As the Hoosier State got closer, it came out of shadow and into the golden sunlight, as you can see in these two pictures.

I saw Joe on the boat as it neared the bridge, and as it went under he shouted up to me that the new AEP boat Mike Weisend was on its way down and should be there in 30 minutes.

We shouted some stuff back and forth before the boat went under the bridge. The last shot I got was of this deckhand.

Down at the car, I bribed Joey with the promise of his favorite sandwich from Subway if he wouldn't complain about my going up the river a few miles to look for the Weisend. He agreed.
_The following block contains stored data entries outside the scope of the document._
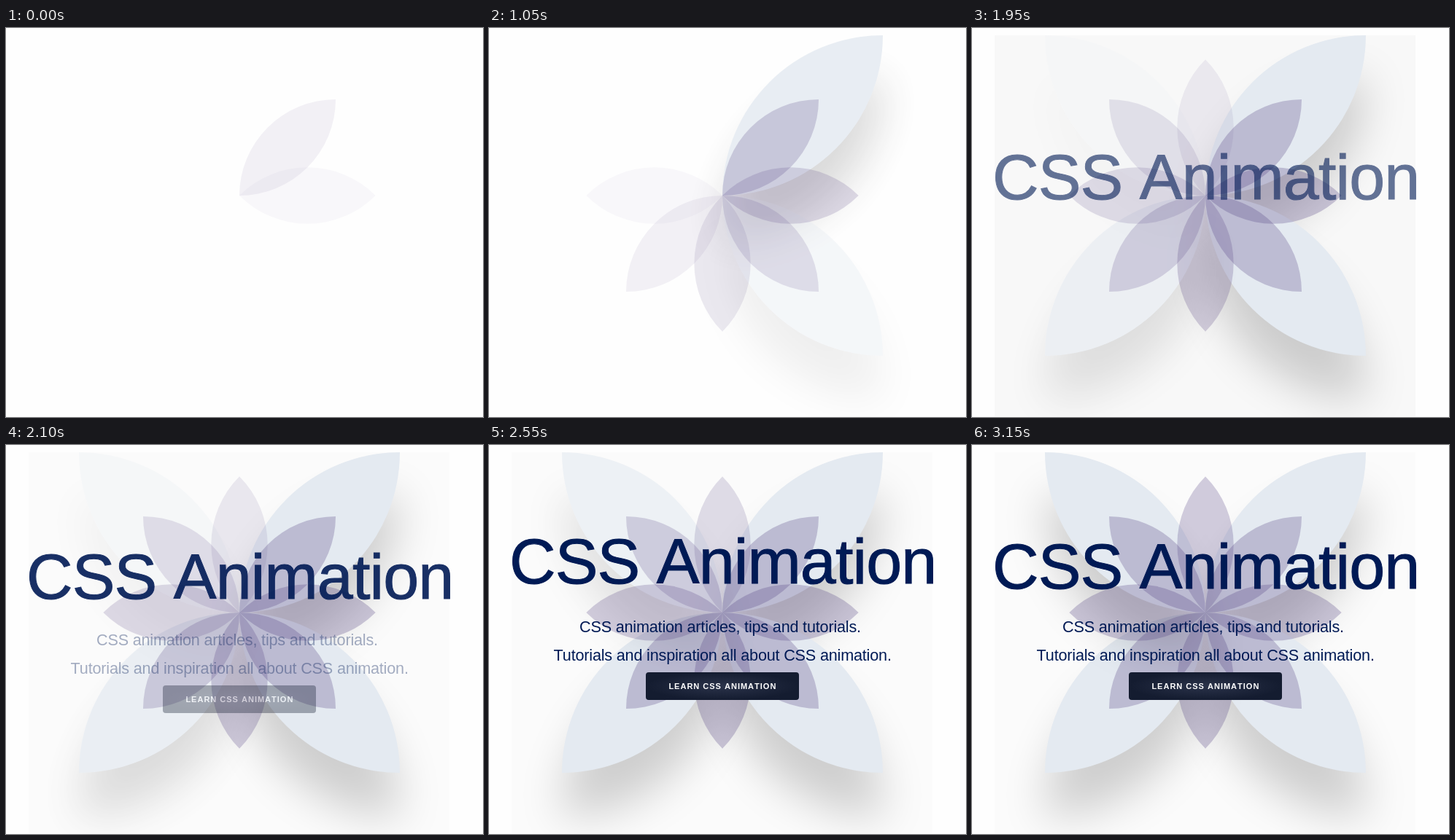
Write an HTML page that moves like this. It is 654 px wide and 534 px high and loops after 3.53 s.

```html
<!DOCTYPE html>
<html lang="en">
<head>
<meta charset="utf-8">
<title>CSS Animation</title>
<style>
  html, body { margin: 0; width: 100%; height: 100%; overflow: hidden; background: #fefefe; }
  #stage { position: relative; width: 654px; height: 534px; overflow: hidden; }
  #stage > * { position: absolute; }
  #panel { left: 31px; top: 10px; width: 577px; height: 523px; }
  .big { width: 220px; height: 220px; background: #e4eaf1; box-shadow: 0 60px 60px rgba(0, 0, 0, .18); }
  .small {
    left: 320px; top: 98px; width: 132px; height: 132px;
    border-radius: 100% 0; transform-origin: 0 100%;
    background: rgba(84, 64, 128, .28);
  }
  svg { left: 0; top: 0; }
  text { font-family: "Liberation Sans", Arial, sans-serif; fill: #001a55; }
  #title { font-size: 88px; letter-spacing: -.01em; font-kerning: none; stroke: #001a55; stroke-width: 1px; }
  .line { font-size: 21.6px; letter-spacing: -.18px; }
  .label { font-size: 11px; font-weight: bold; letter-spacing: 1px; font-kerning: none; fill: #fff; }
</style>
</head>
<body>
<div id="stage">
  <div id="panel"></div>
  <svg id="copy" width="654" height="534">
    <defs>
      <radialGradient id="glow">
        <stop offset="0" stop-color="#2b334a"/>
        <stop offset="1" stop-color="#141c30"/>
      </radialGradient>
    </defs>
    <text id="title" x="28">CSS Animation</text>
    <g id="intro">
      <text class="line" x="124" y="257">CSS animation articles, tips and tutorials.</text>
      <text class="line" x="88.6" y="296">Tutorials and inspiration all about CSS animation.</text>
      <rect x="215" y="312" width="210" height="38" rx="4" fill="url(#glow)"/>
      <text class="label" x="246.4" y="335">LEARN CSS ANIMATION</text>
    </g>
  </svg>
</div>
<script>
const LOOP = 3530, STEP = 150;
const $ = id => document.getElementById(id);
const clamp = x => Math.min(1, Math.max(0, x));
const petals = [];

function addPetal(className, start, duration, style) {
  const el = document.createElement('div');
  el.className = className;
  Object.assign(el.style, style);
  $('stage').insertBefore(el, $('copy'));
  petals.push({ el, start, duration });
}

// Large petals clockwise from the top right, then the small ones above them.
[[320, 10], [320, 230], [100, 230], [100, 10]].forEach(([x, y], i) =>
  addPetal('big', 20 + 600 * i, 1250, {
    left: x + 'px', top: y + 'px', borderRadius: i % 2 ? '0 100%' : '100% 0'
  }));
for (let i = 0; i < 8; i++)
  addPetal('small', -520 + 263 * i, 2000, { transform: `rotate(${45 * i}deg)` });

// Linear path through values spaced one step apart.
function path(t, start, values) {
  const p = Math.min(values.length - 1, Math.max(0, (t - start) / STEP));
  const i = Math.floor(p), a = values[i], b = values[i + 1] ?? a;
  return a + (b - a) * (p - i);
}

// The picture moves in held steps, twice as long during the opening.
function hold(t) {
  if (t < 1350) return Math.max(0, Math.floor((t + STEP) / 300) * 300 - STEP);
  return Math.min(3150, Math.floor(t / STEP) * STEP);
}

function draw(now) {
  const t = hold(now % LOOP);
  for (const { el, start, duration } of petals)
    el.style.opacity = clamp((t - start) / duration);

  $('panel').style.background = t < 1950 ? 'none' : t < 2100 ? '#f8f8f8' : '#fbfbfb';

  $('title').setAttribute('y', path(t, 1950, [234.5, 210.5, 197.5, 190.5, 189.5, 191.5, 195.5, 196.5]));
  $('title').setAttribute('opacity', path(t, 1800, [0, .6, .9, 1]));

  const drop = path(t, 2100, [18, 7, 3, 0, -.5, -.5, 0]);
  $('intro').setAttribute('transform', `translate(0 ${drop})`);
  $('intro').setAttribute('opacity', path(t, 1950, [0, .35, .75, .92, 1]));
  requestAnimationFrame(draw);
}
requestAnimationFrame(draw);
</script>
</body>
</html>
```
We went up as far as Cheshire, but we didn't see it. On the way up, we passed the Kyger Creek and Gavin power plants. I told him some about the pollution equipment on them and of how coal-fired plants still leave a lot of stuff behind in the form of coal ash and scrubber sludge that has to be disposed of.

Joey got his sandwich, and I got home to work on editing the pictures. During a Facebook conversation with Joe Kincaid, I was told that some guys on the boat heard sires of emergency vehicles crossing the bridge, and they thought I was as a jumper. I told them the sirens came from a police car and a firetruck escorting a pickup full of cheerleaders. And it's not like I haven't been mistaken for a jumper before.

So that was my excitement for the evening. My one regret is that after the Hoosier Stat exited the Kanawha and as I was crossing the Silver Memorial Bridge, I could have gotten a good shot of the Hoosier State lightboat with Point Pleasant in the background. But the light was fading, my camera was in its bag and I didn't want to take the time to slow down on the bridge, as the traffic that was a quarter of a mile behind me might not notice the slow speed I would have to be going.

Perhaps someday the opportunity will present itself  again.